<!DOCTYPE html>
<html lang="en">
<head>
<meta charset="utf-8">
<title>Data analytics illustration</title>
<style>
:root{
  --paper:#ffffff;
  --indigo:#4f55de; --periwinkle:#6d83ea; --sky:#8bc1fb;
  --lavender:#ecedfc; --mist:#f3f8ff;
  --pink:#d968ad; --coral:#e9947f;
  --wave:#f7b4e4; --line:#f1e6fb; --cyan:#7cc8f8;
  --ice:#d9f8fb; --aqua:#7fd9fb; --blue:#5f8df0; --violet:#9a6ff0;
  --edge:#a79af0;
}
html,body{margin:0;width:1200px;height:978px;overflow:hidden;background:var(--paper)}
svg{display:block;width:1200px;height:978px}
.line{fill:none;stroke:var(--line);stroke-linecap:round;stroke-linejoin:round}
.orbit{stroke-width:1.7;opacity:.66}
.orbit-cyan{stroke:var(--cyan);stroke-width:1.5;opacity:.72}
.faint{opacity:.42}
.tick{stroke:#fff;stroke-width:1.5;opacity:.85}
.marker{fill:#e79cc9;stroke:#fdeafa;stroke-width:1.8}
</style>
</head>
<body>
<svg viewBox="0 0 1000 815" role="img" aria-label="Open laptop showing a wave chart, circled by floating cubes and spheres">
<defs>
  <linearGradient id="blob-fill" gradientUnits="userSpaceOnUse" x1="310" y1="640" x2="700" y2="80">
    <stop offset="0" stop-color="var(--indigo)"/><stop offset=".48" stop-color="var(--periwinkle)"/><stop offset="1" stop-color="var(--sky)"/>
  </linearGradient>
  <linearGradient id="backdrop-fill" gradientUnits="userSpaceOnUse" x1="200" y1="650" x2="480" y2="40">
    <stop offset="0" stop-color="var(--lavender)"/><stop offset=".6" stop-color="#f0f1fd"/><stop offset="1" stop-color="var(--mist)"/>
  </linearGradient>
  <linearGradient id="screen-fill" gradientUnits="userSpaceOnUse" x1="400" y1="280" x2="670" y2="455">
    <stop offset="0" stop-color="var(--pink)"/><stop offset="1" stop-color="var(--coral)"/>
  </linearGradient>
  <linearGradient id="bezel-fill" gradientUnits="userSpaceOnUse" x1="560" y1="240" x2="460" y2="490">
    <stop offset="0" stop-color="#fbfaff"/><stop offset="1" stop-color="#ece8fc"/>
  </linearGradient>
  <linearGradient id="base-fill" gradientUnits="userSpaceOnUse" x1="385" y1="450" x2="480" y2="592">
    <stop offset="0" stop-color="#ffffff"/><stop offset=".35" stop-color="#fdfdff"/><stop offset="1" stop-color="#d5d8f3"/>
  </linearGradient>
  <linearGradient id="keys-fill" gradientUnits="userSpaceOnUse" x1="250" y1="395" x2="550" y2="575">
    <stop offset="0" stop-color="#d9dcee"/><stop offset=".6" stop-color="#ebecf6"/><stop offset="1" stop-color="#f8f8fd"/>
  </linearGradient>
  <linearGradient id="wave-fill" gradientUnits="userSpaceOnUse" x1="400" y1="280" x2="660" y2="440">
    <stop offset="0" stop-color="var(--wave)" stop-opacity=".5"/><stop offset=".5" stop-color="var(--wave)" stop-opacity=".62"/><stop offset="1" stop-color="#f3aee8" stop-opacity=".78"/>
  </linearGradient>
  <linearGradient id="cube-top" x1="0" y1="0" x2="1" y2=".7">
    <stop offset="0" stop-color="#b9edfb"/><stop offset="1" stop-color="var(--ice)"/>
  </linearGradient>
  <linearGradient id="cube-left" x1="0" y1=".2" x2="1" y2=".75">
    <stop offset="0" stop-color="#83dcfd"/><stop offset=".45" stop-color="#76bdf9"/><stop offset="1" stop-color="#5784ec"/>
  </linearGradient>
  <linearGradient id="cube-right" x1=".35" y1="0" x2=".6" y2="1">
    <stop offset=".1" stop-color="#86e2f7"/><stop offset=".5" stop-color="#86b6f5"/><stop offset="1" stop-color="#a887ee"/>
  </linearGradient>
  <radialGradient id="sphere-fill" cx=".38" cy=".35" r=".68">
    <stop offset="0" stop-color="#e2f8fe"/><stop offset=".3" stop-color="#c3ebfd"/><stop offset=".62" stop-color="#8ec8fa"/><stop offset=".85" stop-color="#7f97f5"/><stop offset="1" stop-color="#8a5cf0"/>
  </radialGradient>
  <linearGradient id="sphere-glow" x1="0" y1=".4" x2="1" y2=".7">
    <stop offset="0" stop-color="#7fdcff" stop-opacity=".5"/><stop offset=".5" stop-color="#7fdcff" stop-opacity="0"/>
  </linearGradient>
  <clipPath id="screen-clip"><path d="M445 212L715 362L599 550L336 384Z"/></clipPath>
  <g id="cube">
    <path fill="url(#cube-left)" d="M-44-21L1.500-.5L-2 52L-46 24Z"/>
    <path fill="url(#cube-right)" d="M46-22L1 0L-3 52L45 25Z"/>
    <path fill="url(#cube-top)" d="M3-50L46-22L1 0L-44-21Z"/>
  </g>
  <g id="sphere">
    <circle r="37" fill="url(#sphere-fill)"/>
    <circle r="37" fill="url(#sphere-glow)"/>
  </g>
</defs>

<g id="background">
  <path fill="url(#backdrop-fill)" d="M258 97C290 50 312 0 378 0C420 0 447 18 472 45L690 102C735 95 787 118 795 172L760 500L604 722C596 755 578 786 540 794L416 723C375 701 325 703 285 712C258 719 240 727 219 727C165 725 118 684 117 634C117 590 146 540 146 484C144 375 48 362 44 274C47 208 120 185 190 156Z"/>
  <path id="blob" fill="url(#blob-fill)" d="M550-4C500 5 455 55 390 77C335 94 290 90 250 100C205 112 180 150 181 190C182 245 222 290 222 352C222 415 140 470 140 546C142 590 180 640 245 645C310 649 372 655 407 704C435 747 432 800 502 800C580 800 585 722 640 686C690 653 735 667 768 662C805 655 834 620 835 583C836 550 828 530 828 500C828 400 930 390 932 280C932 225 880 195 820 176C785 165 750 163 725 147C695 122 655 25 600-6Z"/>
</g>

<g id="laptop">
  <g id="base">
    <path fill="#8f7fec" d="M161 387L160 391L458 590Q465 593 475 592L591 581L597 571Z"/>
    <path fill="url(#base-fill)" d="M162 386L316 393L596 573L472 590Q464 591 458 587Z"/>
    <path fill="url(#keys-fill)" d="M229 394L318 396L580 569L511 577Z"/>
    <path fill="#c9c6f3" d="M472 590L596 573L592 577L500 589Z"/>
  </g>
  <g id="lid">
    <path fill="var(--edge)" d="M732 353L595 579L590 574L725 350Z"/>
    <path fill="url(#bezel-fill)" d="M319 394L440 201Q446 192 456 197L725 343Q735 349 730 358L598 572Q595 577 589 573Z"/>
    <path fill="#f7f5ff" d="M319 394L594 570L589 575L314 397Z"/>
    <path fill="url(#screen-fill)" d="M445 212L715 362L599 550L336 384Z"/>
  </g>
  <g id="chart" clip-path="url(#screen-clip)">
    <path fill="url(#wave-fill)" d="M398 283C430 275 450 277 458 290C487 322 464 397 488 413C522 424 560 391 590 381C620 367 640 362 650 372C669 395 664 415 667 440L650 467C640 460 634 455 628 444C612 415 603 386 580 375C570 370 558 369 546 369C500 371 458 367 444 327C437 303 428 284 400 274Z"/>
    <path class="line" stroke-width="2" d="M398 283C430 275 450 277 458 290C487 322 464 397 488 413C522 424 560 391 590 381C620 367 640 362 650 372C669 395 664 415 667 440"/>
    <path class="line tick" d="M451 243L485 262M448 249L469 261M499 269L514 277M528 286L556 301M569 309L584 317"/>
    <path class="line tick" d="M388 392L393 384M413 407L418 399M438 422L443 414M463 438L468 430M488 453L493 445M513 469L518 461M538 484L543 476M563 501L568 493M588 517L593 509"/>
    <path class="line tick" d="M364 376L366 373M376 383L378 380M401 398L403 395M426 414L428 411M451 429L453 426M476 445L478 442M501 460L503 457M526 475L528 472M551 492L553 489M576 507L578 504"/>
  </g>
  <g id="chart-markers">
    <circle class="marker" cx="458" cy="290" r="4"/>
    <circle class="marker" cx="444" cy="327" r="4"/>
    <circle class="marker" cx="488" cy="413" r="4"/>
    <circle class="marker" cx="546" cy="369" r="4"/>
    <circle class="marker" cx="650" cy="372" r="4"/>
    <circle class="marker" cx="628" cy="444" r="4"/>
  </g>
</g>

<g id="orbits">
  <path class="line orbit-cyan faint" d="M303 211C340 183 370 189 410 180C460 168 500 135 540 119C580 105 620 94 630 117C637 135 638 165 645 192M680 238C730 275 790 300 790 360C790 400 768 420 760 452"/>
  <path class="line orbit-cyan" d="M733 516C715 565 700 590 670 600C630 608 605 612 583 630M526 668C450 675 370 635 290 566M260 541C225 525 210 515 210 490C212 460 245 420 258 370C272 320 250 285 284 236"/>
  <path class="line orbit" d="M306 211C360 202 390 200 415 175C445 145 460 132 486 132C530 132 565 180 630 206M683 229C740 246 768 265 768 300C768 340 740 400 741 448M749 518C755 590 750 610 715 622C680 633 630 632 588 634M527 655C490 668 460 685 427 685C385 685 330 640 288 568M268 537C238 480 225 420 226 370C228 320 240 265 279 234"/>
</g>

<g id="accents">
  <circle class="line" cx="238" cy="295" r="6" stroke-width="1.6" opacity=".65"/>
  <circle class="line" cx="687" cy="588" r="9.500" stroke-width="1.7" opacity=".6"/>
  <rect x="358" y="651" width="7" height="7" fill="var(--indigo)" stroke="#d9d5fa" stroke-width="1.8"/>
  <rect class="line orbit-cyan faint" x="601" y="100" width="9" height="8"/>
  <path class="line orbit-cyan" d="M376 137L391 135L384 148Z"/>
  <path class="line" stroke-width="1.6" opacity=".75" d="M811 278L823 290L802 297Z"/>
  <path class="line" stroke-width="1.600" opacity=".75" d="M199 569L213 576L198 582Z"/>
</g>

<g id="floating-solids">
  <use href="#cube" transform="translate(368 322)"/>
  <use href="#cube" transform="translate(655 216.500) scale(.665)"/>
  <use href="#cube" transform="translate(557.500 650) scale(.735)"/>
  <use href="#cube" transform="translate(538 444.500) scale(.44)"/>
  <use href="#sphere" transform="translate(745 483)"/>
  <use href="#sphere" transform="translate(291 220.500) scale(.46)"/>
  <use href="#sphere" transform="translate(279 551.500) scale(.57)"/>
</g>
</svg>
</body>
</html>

● **Assignment**
Your answer consists solely of the lines from the top of the records above through the line that contains "--wave:#f7b4e4; --line:#f1e6fb; --cyan:#7cc8f8;", each echoed exactly.

● **Response area**
<!DOCTYPE html>
<html lang="en">
<head>
<meta charset="utf-8">
<title>Data analytics illustration</title>
<style>
:root{
  --paper:#ffffff;
  --indigo:#4f55de; --periwinkle:#6d83ea; --sky:#8bc1fb;
  --lavender:#ecedfc; --mist:#f3f8ff;
  --pink:#d968ad; --coral:#e9947f;
  --wave:#f7b4e4; --line:#f1e6fb; --cyan:#7cc8f8;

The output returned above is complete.